---- Source material

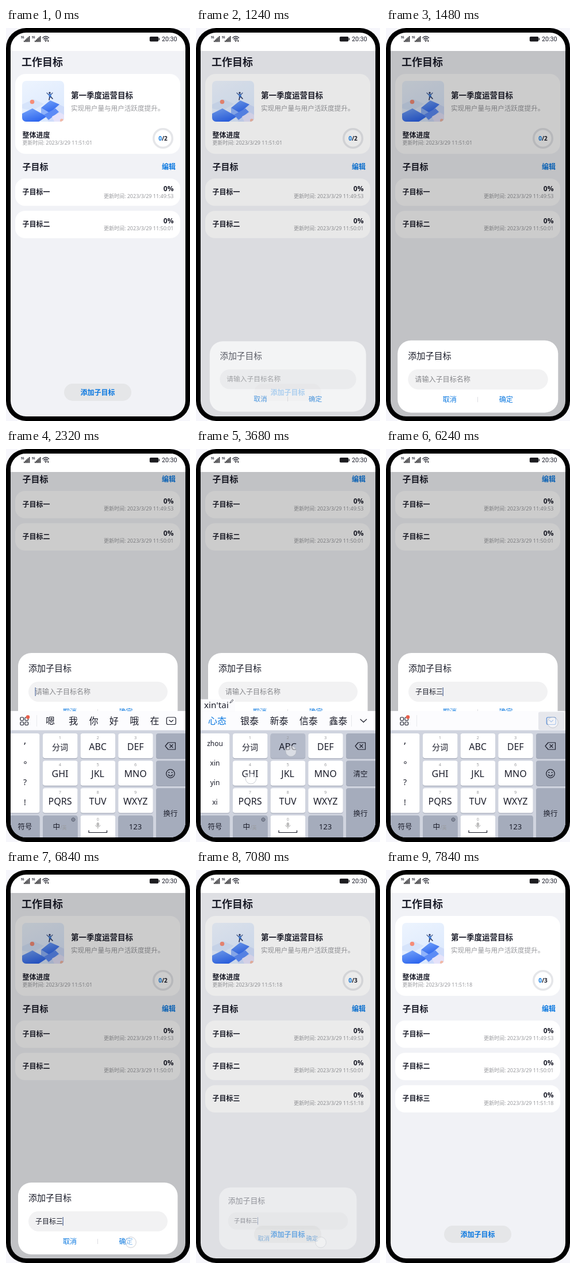
Recreate the animation shown at these times as an HTML page. Size 320 by 684 pixels, loop 8000 ms.

```html
<!DOCTYPE html>
<html lang="zh-CN">
<head>
<meta charset="utf-8">
<title>添加子目标</title>
<style>
html, body { margin: 0; width: 100%; height: 100%; overflow: hidden; background: #f6f6fb; }
svg { display: block; width: 100%; height: 100%; }
text { font-family: "Noto Sans", "Noto Sans CJK SC", "Noto Sans CJK", sans-serif; fill: #1b1d2a; white-space: pre; }
.b { font-weight: 600; }
.d { font-weight: 500; }
.m { text-anchor: middle; }
.e { text-anchor: end; }
.blue { fill: #0a78e0; }
.grey { fill: #999a9e; }
.roboto { font-family: Roboto, sans-serif; }
.line { fill: none; stroke: #1b1d2a; stroke-width: 1.2; stroke-linecap: round; stroke-linejoin: round; }
</style>
</head>
<body>
<svg id="stage" viewBox="0 0 320 684"></svg>
<script>
const LOOP = 8000, LIFT = 189, ADDED = 6930;
const $ = id => document.getElementById(id);
const text = (x, y, size, str, cls = '', id = '') =>
  `<text x="${x}" y="${y}" font-size="${size}" class="${cls}" id="${id}">${str}</text>`;
const rect = (x, y, w, h, r, fill, more = '') =>
  `<rect x="${x}" y="${y}" width="${w}" height="${h}" rx="${r}" fill="${fill}" ${more}/>`;
const circle = (x, y, r, fill, more = '') => `<circle cx="${x}" cy="${y}" r="${r}" fill="${fill}" ${more}/>`;
const path = (d, fill, more = '') => `<path d="${d}" fill="${fill}" ${more}/>`;
const line = (d, more = '') => `<path class="line" d="${d}" ${more}/>`;
const group = (id, body, more = '') => `<g id="${id}" ${more}>${body}</g>`;
const gradient = (id, from, to) => `<linearGradient id="${id}" x1="0" y1="0" x2=".5" y2="1">
  <stop stop-color="${from}"/><stop offset="1" stop-color="${to}"/></linearGradient>`;
const stamp = time => `更新时间: 2023/3/29 ${time}`;
const clamp = v => Math.max(0, Math.min(1, v));
const ramp = (t, a, b) => clamp((t - a) / (b - a));
const easeOut = p => 1 - (1 - p) ** 3;

// Page
function picture() {
  return `<g clip-path="url(#thumb)">` + rect(28, 92, 73, 71, 0, 'url(#sky)') +
    path('M28 133l20-9 18 8-20 12-18-4z', '#d6e4fb') +
    path('M60 140l17-14 24 11v26H74z', '#cfdcfa') +
    path('M61 139l16-13 16 7-17 15z', 'url(#blue)') +
    path('M61 139l15 9v9l-15-8z', '#8fb2fa') +
    path('M28 149l18-9 25 14-14 9H28z', 'url(#blue)') +
    path('M66 151l20-11 6 6-18 14z', '#5c8bf6') +
    path('M80 154l14-7 7 4v12H84z', '#e6e3fa') +
    circle(45.5, 128.5, 3.8, '#f58d78') + circle(97, 161, 3, '#f3b9a5') +
    circle(76, 113, 1.7, '#2c3560') +
    path('M74 115l4 0 1 5-4 1z', '#3d7fe0') +
    line('M74 116l-3-3M78 116l3-3', 'style="stroke:#3b568f"') +
    line('M76 120l-1 5M78 120l3 3', 'style="stroke:#26305a;stroke-width:1.6"') + '</g>';
}
function row(i, name, time) {
  const y = 262 + i * 56.3;
  return group('row' + i, rect(16, y, 287, 47.5, 17, '#fff') +
    text(28.5, y + 27.5, 12, name, 'b') + text(291.5, y + 21.5, 12, '0%', 'b e') +
    text(291.5, y + 34, 9, stamp(time), 'grey e'));
}
const page = rect(8, 40, 304, 860, 0, '#f1f2f6') +
  text(27, 65.5, 18, '工作目标', 'b') +
  rect(16, 80, 287, 139, 18, '#fff') + picture() +
  text(113, 121.5, 13.5, '第一季度运营目标', 'b') +
  text(113, 144.3, 11.6, '实现用户量与用户活跃度提升。', 'grey') +
  text(28.5, 190.5, 12, '整体进度', 'b') + text(28.5, 203, 9, '', 'grey', 'updated') +
  circle(273, 192, 16.3, 'none', 'stroke="#e5e6e9" stroke-width="3.6"') +
  `<text x="273" y="195.7" font-size="10" class="m b"><tspan class="blue">0</tspan>/<tspan id="total"></tspan></text>` +
  text(28.5, 247.3, 15, '子目标', 'b') + text(295, 246.3, 12, '编辑', 'b blue e') +
  row(0, '子目标一', '11:49:53') + row(1, '子目标二', '11:50:01') + row(2, '子目标三', '11:51:18') +
  rect(101, 619, 117, 30, 15, '#e5e6e8') + text(159.5, 638.5, 12, '添加子目标', 'b blue m');

const dialog = rect(21, 544, 277.5, 125, 23, '#fff') +
  text(39, 575.7, 15, '添加子目标', 'd') +
  rect(39, 594, 242, 35, 17.5, '#f2f2f3') +
  text(51, 615.5, 12, '', '', 'field') +
  rect(50.6, 604, 1, 15, 0, '#2a4a86', 'id="caret"') +
  text(111, 650.8, 12, '取消', 'd blue m') + text(208.5, 650.8, 12, '确定', 'd blue m') +
  rect(159, 642, 1, 9, 0, '#dcdce0');

// Keyboard
const DARK = '#a5acbc', COLS = [64, 129.6, 195.2], ROWS = [495, 542.6, 590.2, 637.8];
const keyX = n => COLS[(n - 1) % 3], keyY = n => ROWS[Math.floor((n - 1) / 3)];
const cap = (x, y, w, h, fill, id = '') =>
  rect(x, y + 1, w, h, 4, '#9aa0b0') + rect(x, y, w, h, 4, fill, `id="${id}"`);
const LABELS = ['分词', 'ABC', 'DEF', 'GHI', 'JKL', 'MNO', 'PQRS', 'TUV', 'WXYZ'];
const letters = LABELS.map((label, i) => {
  const n = i + 1, x = keyX(n), y = keyY(n);
  return cap(x, y, 60.5, 43.3, '#fff', 'key' + n) + text(x + 30, y + 9.8, 7.5, n, 'grey m') +
    text(x + 30, y + 28.5, n > 1 ? 16 : 14, label, 'm');
}).join('');
const keyboard = rect(8, 456, 304, 34, 0, '#fcfcfe') + rect(8, 489.5, 304, 190, 0, '#d0d4df') +
  cap(6, 495, 52.5, 138.5, '#fff') + letters +
  cap(261, 495, 55, 43.3, DARK) + cap(261, 542.6, 55, 43.3, DARK) + cap(261, 590.2, 55, 92, DARK) +
  cap(6, 637.8, 52.5, 44, DARK) + cap(64, 637.8, 60.5, 44, DARK) +
  cap(129.6, 637.8, 60.5, 44, '#fff') + cap(195.2, 637.8, 60.5, 44, DARK) +
  line('M277 517l5-6h12.5v12H282zM285 514.500l5 5M290 514.500l-5 5') +
  text(286, 638.5, 12.5, '换行', 'm') + text(33, 661.8, 12.5, '符号', 'm') +
  text(81.5, 661.8, 12.5, '中') + text(94.5, 662, 8, '/英', 'grey') +
  circle(117, 645, 3, 'none', 'stroke="#555b6b"') + line('M114 645h6M117 642v6', 'style="stroke:#555b6b;stroke-width:.7"') +
  text(159.700, 647, 7, '0', 'grey m') + rect(157.5, 650, 4.5, 7, 2.2, '#bbb') +
  line('M155.500 655q4.300 6 8.500 0M159.700 658.500v2', 'style="stroke:#bbb"') + line('M144 664v3.500h31.500v-3.500') +
  text(225, 661.8, 13, '123', 'm') + group('input', '');

$('stage').innerHTML = `<defs>${gradient('sky', '#edf4fe', '#dce9fd')}${gradient('blue', '#79a7fb', '#2f67ee')}
  <clipPath id="screen">${rect(8, 8, 304, 668, 27, '#fff')}</clipPath>
  <clipPath id="thumb">${rect(28, 92, 73, 71, 7, '#fff')}</clipPath></defs>` +
  rect(0, 0, 320, 684, 35, '#000') +
  `<g clip-path="url(#screen)">` + group('page', page) + rect(8, 8, 304, 668, 0, '#000', 'id="dim"') +
  group('dialog', dialog) + group('keyboard', keyboard) + rect(8, 8, 304, 32, 0, '#fff') +
  [26, 45].map(x => text(x, 18, 4.5, '5G', 'b roboto') + [0, 1, 2, 3, 4].map(i =>
    rect(x + 5 + i * 2.2, 22 - i * 2, 1.5, 2.3 + i * 2, 0, '#1b1b1f')).join('')).join('') +
  line('M63.800 17q5.400-5 10.800 0M65.600 19.200q3.600-3.400 7.200 0M67.300 21.200q1.900-1.700 3.800 0') +
  circle(69.2, 23, 1, '#1b1b1f') + rect(72.500, 21, 1.500, 3, 0, '#1b1b1f') +
  rect(249.8, 15, 15.4, 8.6, 1.8, '#1b1b1f') + rect(265.8, 17.3, 1.3, 4, .6, '#1b1b1f') +
  text(271, 22.8, 10.7, '20:30', 'roboto') + group('touches', '') + '</g>';

// Input states: start time, pinyin, candidates, committed text
const FIRST = '子目标', ALL = '子目标三';
const STATES = [
  [0, '', '嗯 我 你 好 哦 在', ''],
  [3000, 'w', '我 在 这 要 一', ''],
  [3130, 'xi', '系 西 洗 喜 一', ''],
  [3260, 'xin', '新 心 信 因 音', ''],
  [3390, "zi'mu", '字母 字幕 子目 姓牟', ''],
  [3520, "xin'ta", '心塔 新塔 字母啊 信他', ''],
  [3640, "xin'tai", '心态 银泰 新泰 信泰 鑫泰', ''],
  [3760, "zi'mu'bia", '子目标 字母表 字幕', ''],
  [3890, "zi'mu'biao", '子目标 字母表 字幕', ''],
  [4340, '', '', FIRST],
  [4640, 's', '是 去 让 上 人', FIRST],
  [4860, 'pa', '怕 爬 帕 撒 洒', FIRST],
  [5020, 'san', '三 散 伞 然 盘', FIRST],
  [5230, '', '', ALL]
];
// Key presses: time, key
const PRESSES = [[2900, 9], [3030, 4], [3160, 6], [3290, 8], [3420, 2], [3540, 4], [3660, 2], [3790, 6],
  [4560, 7], [4760, 2], [4920, 6]];
// Touch dots: time, x, y, length
const TOUCHES = [[1040, 160, 634, 200], [2010, 110, 611, 200], [4240, 44, 473, 250], [5130, 30, 473, 250],
  [6130, 290, 476, 230], [6830, 217, 648, 300],
  ...PRESSES.map(([at, n]) => [at, keyX(n) + (n === 2 ? 35.5 : 31.5), keyY(n) + 31, 250])];

function inputView([, pinyin, words], pressed) {
  let x = pinyin ? 21 : 69, out = '';
  if (words) words.split(' ').forEach((word, i) => {
    out += text(x, 479, 16, word, pinyin && !i ? 'blue' : '');
    x += word.length * 16 + (i ? 19.4 : 24);
  });
  if (pinyin) {
    const side = words[0] === '心' || pinyin.length > 3 ? 'zhou xin yin xi' : pinyin === 'san' ? 'san pan ran sao' : pinyin[0] < 't' ? 'p q r s' : 'w x y z';
    out += side.split(' ').map((s, i) => text(33, 516.5 + i * 34.3, 12, s, 'm')).join('') +
      rect(8, 435.500, 60, 21, 0, '#fcfcfe', 'id="tab"') + text(14, 450.5, 15.3, pinyin, '', 'pinyin') +
      line('M0 0l3.600-4 1.500 1.300-3.600 4-2 .6z', 'id="pencil" style="stroke-width:.8"') +
      rect(270, 463, .8, 20, 0, '#e0e1e6') + line('M286 470.500l5.300 5 5.300-5') +
      text(286, 569.5, 12.5, '清空', 'm');
  } else {
    const tint = pressed ? 'style="stroke:#5b8fd8"' : '';
    out += text(33, 513, 17, ',', 'm') + circle(33.5, 545.8, 1.9, 'none', 'stroke="#1b1d2a"') +
      text(33, 585, 14, '?', 'm') + text(33, 620, 14, '!', 'm') +
      [[25, 467], [33, 467], [25, 475], [33, 475]].map(([a, b]) => rect(a, b, 5.5, 5.5, 1.2, 'none', 'class="line"')).join('') +
      circle(38, 466.5, 3.2, '#e8604c') + rect(53, 463, .8, 20, 0, '#e4e5ea') +
      (pressed ? rect(265, 457.5, 45, 31.5, 3, '#e6e7ec') : '') +
      rect(279.3, 467, 16, 12.5, 2.5, 'none', 'class="line" ' + tint) + line('M284 472l3.300 3 3.300-3', tint) +
      circle(286, 565, 7.3, 'none', 'class="line"') + circle(283.4, 563, 1, '#1b1d2a') + circle(288.6, 563, 1, '#1b1d2a') +
      line('M282.300 567q3.700 4 7.400 0');
  }
  $('input').innerHTML = out;
  if (pinyin) {
    const len = $('pinyin').getComputedTextLength();
    $('tab').setAttribute('width', len + 17);
    $('pencil').setAttribute('transform', `translate(${17 + len} 440)`);
  }
}

let shown = '';
function draw(t) {
  const lift = easeOut(ramp(t, 2060, 2300)) * (1 - easeOut(ramp(t, 6260, 6360)));
  const enter = ramp(t, 1080, 1440), leave = ramp(t, ADDED, 7180), added = t >= ADDED;
  const scale = .85 + .156 * easeOut(enter) - .006 * ramp(t, 1500, 1840) - .228 * leave;
  const state = STATES.findLast(s => s[0] <= t);
  const pressed = t >= 6130 && t < 6360;
  const set = (id, name, value) => $(id).setAttribute(name, value);

  set('page', 'transform', `translate(0 ${-LIFT * lift})`);
  set('dim', 'opacity', .2 * enter * (1 - leave));
  set('dialog', 'opacity', clamp(enter * 1.5) * (1 - leave));
  set('dialog', 'transform', `translate(159.800 ${606.5 - LIFT * lift}) scale(${scale}) translate(-159.800 -606.500)`);
  set('keyboard', 'transform', `translate(0 ${245 * (1 - lift)})`);
  set('row2', 'visibility', added ? 'visible' : 'hidden');
  $('total').textContent = added ? 3 : 2;
  $('updated').textContent = stamp(added ? '11:51:18' : '11:51:01');

  const value = state[3];
  $('field').textContent = value || '请输入子目标名称';
  $('field').style.fill = value ? '#1b1d2a' : '#85868a';
  set('caret', 'x', 50.6 + value.length * 12);
  const blink = t >= 6200 || (t - 2200) % 1000 < 500;
  set('caret', 'opacity', t > 2080 && !state[1] && blink ? 1 : 0);

  const key = state[0] + '/' + pressed;
  if (key !== shown) inputView(state, pressed);
  shown = key;
  for (let n = 1; n < 10; n++) {
    const down = PRESSES.some(([at, k]) => k === n && t >= at && t < at + 100);
    set('key' + n, 'fill', down ? '#b5bbca' : '#fff');
  }
  $('touches').innerHTML = TOUCHES.filter(([at, , , len]) => t >= at && t < at + len)
    .map(([at, x, y, len]) => circle(x, y, 9.3, '#fff',
      `fill-opacity=".5" stroke="#a9adb8" stroke-opacity=".6" opacity="${1 - ramp(t, at + len * .6, at + len * 1.1)}"`)).join('');
}
function tick() {
  draw(performance.now() % LOOP);
  requestAnimationFrame(tick);
}
tick();
</script>
</body>
</html>
```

--------

# [Exercise aim]
Among the lines above, find those with the string "none" and copy them.

# [Exercise output]
.line { fill: none; stroke: #1b1d2a; stroke-width: 1.2; stroke-linecap: round; stroke-linejoin: round; }
  circle(273, 192, 16.3, 'none', 'stroke="#e5e6e9" stroke-width="3.6"') +
  circle(117, 645, 3, 'none', 'stroke="#555b6b"') + line('M114 645h6M117 642v6', 'style="stroke:#555b6b;stroke-width:.7"') +
    out += text(33, 513, 17, ',', 'm') + circle(33.5, 545.8, 1.9, 'none', 'stroke="#1b1d2a"') +
      [[25, 467], [33, 467], [25, 475], [33, 475]].map(([a, b]) => rect(a, b, 5.5, 5.5, 1.2, 'none', 'class="line"')).join('') +
      rect(279.3, 467, 16, 12.5, 2.5, 'none', 'class="line" ' + tint) + line('M284 472l3.300 3 3.300-3', tint) +
      circle(286, 565, 7.3, 'none', 'class="line"') + circle(283.4, 563, 1, '#1b1d2a') + circle(288.6, 563, 1, '#1b1d2a') +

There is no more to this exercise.